- TASK OBJECTIVE: From the listing below, pull each line that includes "stop".

- DATA IN THIS EXERCISE:
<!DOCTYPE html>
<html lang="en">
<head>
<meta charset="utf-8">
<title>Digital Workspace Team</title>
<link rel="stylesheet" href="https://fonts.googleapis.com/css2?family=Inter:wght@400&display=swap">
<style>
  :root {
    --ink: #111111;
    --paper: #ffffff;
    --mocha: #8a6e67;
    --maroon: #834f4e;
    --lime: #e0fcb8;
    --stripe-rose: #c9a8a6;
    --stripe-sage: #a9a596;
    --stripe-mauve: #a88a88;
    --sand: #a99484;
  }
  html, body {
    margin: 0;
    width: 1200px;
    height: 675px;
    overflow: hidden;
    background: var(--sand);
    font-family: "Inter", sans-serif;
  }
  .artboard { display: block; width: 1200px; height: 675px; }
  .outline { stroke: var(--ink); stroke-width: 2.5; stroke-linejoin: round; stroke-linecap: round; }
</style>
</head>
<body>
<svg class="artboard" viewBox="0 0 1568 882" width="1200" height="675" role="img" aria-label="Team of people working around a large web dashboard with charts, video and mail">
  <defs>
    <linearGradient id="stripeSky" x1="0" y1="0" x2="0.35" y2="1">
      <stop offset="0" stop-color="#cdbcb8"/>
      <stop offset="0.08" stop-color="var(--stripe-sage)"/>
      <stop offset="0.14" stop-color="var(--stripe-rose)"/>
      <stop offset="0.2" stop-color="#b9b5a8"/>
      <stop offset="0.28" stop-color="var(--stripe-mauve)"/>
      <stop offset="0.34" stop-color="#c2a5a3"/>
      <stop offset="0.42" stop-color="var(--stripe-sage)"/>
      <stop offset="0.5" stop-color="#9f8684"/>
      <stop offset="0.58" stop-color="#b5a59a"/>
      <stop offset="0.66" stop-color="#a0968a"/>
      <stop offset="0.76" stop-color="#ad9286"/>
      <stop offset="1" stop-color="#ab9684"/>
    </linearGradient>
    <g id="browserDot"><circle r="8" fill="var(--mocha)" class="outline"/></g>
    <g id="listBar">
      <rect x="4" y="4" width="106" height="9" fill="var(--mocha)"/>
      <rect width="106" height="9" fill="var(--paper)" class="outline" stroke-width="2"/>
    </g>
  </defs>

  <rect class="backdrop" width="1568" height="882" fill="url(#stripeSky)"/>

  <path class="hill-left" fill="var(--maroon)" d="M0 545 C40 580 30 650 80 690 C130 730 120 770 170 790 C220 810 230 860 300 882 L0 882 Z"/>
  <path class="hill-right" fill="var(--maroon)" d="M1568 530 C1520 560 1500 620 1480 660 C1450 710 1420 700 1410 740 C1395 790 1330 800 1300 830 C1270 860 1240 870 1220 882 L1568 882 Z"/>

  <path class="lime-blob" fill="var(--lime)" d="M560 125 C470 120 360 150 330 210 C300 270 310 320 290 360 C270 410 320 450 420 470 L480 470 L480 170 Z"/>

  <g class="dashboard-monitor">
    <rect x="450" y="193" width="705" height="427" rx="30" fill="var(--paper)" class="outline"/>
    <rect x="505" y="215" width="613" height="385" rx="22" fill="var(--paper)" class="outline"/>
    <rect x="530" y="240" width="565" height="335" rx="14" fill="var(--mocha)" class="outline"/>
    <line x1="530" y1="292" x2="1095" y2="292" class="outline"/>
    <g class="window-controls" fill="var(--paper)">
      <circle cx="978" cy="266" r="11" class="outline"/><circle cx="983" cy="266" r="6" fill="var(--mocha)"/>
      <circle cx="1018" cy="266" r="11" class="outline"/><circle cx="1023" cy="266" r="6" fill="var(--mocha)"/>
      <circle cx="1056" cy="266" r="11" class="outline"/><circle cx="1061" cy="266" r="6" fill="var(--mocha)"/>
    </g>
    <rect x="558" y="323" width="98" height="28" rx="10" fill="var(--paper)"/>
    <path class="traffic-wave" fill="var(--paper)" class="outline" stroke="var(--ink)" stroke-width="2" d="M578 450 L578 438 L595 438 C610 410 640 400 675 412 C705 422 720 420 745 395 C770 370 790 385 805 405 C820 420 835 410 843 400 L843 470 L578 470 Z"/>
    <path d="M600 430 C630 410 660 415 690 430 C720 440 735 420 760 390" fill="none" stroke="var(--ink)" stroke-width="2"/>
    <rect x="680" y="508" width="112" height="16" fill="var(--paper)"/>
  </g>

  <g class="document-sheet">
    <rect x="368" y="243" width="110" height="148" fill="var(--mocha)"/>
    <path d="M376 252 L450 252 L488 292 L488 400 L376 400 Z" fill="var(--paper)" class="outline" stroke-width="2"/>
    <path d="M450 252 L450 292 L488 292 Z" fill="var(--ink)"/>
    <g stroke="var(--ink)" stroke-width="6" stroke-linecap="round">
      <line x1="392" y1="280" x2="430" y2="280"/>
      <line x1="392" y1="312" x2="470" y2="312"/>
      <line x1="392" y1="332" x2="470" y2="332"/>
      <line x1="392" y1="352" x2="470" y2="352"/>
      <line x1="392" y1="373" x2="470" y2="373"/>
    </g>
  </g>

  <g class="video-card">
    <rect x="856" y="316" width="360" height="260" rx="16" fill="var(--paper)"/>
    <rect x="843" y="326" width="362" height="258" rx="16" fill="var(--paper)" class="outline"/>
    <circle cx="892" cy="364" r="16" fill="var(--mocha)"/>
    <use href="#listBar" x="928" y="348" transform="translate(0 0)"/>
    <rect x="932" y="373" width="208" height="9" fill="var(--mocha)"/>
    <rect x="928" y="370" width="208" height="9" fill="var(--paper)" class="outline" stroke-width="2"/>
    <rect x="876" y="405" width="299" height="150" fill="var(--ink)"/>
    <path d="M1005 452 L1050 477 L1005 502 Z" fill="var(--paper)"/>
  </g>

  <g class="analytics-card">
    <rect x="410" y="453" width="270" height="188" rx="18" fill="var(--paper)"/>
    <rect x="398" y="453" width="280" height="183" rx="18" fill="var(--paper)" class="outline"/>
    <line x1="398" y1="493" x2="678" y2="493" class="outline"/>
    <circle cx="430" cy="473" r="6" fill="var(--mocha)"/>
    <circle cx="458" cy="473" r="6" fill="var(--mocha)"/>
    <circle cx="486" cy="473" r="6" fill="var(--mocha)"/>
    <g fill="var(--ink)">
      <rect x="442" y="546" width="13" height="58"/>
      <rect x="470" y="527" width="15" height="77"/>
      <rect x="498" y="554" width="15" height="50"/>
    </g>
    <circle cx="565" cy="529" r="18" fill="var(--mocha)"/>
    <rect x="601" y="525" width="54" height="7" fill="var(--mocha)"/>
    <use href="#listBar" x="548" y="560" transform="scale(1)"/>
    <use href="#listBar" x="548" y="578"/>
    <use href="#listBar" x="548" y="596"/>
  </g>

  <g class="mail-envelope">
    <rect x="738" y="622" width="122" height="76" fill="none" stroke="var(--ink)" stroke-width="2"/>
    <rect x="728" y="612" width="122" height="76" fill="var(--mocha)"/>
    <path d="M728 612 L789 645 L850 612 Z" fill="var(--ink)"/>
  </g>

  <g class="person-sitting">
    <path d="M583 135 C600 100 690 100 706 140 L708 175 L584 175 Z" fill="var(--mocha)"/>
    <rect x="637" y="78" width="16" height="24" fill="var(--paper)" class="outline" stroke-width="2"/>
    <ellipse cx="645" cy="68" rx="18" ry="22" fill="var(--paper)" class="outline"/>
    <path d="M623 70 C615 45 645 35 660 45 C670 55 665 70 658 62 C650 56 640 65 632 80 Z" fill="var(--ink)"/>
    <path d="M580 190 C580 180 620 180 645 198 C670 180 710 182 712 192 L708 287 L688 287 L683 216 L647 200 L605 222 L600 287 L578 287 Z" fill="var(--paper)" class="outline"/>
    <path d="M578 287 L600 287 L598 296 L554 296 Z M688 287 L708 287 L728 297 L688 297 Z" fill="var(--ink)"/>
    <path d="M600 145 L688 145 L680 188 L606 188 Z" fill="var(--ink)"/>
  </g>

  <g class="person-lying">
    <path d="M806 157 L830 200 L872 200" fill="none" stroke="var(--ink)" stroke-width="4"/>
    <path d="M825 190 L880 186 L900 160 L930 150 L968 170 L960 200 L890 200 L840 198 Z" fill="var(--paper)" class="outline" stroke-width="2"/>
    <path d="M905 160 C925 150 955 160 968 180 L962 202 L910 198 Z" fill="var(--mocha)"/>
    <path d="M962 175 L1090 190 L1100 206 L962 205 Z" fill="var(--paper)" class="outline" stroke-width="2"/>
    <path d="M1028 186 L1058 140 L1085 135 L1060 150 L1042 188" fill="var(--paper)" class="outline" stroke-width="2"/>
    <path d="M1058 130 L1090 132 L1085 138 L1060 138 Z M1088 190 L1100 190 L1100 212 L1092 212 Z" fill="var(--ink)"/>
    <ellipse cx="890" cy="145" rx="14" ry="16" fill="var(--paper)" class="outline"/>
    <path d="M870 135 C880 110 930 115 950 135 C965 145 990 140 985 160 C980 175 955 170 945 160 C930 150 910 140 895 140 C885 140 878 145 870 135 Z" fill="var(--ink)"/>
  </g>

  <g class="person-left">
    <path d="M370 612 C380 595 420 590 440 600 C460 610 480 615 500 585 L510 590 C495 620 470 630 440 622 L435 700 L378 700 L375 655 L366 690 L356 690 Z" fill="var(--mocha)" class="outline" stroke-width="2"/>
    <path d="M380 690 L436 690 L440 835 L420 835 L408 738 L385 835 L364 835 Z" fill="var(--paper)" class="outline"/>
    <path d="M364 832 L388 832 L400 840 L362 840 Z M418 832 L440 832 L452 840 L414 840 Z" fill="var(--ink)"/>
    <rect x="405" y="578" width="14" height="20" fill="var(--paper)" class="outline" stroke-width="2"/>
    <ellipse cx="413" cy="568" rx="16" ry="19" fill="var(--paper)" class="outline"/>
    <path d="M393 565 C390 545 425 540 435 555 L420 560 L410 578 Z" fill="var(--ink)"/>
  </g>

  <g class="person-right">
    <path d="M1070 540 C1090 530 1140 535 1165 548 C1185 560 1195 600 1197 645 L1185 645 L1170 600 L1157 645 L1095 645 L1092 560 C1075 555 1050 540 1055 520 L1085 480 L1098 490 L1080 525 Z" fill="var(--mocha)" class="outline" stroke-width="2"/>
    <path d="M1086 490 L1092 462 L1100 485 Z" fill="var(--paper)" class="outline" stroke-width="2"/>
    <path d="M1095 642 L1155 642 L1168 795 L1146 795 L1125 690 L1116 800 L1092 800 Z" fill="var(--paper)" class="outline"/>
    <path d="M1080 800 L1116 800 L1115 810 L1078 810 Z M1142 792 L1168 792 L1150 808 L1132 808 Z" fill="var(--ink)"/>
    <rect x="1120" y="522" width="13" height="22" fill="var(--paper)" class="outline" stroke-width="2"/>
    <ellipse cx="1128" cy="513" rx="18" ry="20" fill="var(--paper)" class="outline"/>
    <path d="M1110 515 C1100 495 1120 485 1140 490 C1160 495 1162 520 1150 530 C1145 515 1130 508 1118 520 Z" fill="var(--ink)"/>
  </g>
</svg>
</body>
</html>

- ANSWER SECTION:
      <stop offset="0" stop-color="#cdbcb8"/>
      <stop offset="0.08" stop-color="var(--stripe-sage)"/>
      <stop offset="0.14" stop-color="var(--stripe-rose)"/>
      <stop offset="0.2" stop-color="#b9b5a8"/>
      <stop offset="0.28" stop-color="var(--stripe-mauve)"/>
      <stop offset="0.34" stop-color="#c2a5a3"/>
      <stop offset="0.42" stop-color="var(--stripe-sage)"/>
      <stop offset="0.5" stop-color="#9f8684"/>
      <stop offset="0.58" stop-color="#b5a59a"/>
      <stop offset="0.66" stop-color="#a0968a"/>
      <stop offset="0.76" stop-color="#ad9286"/>
      <stop offset="1" stop-color="#ab9684"/>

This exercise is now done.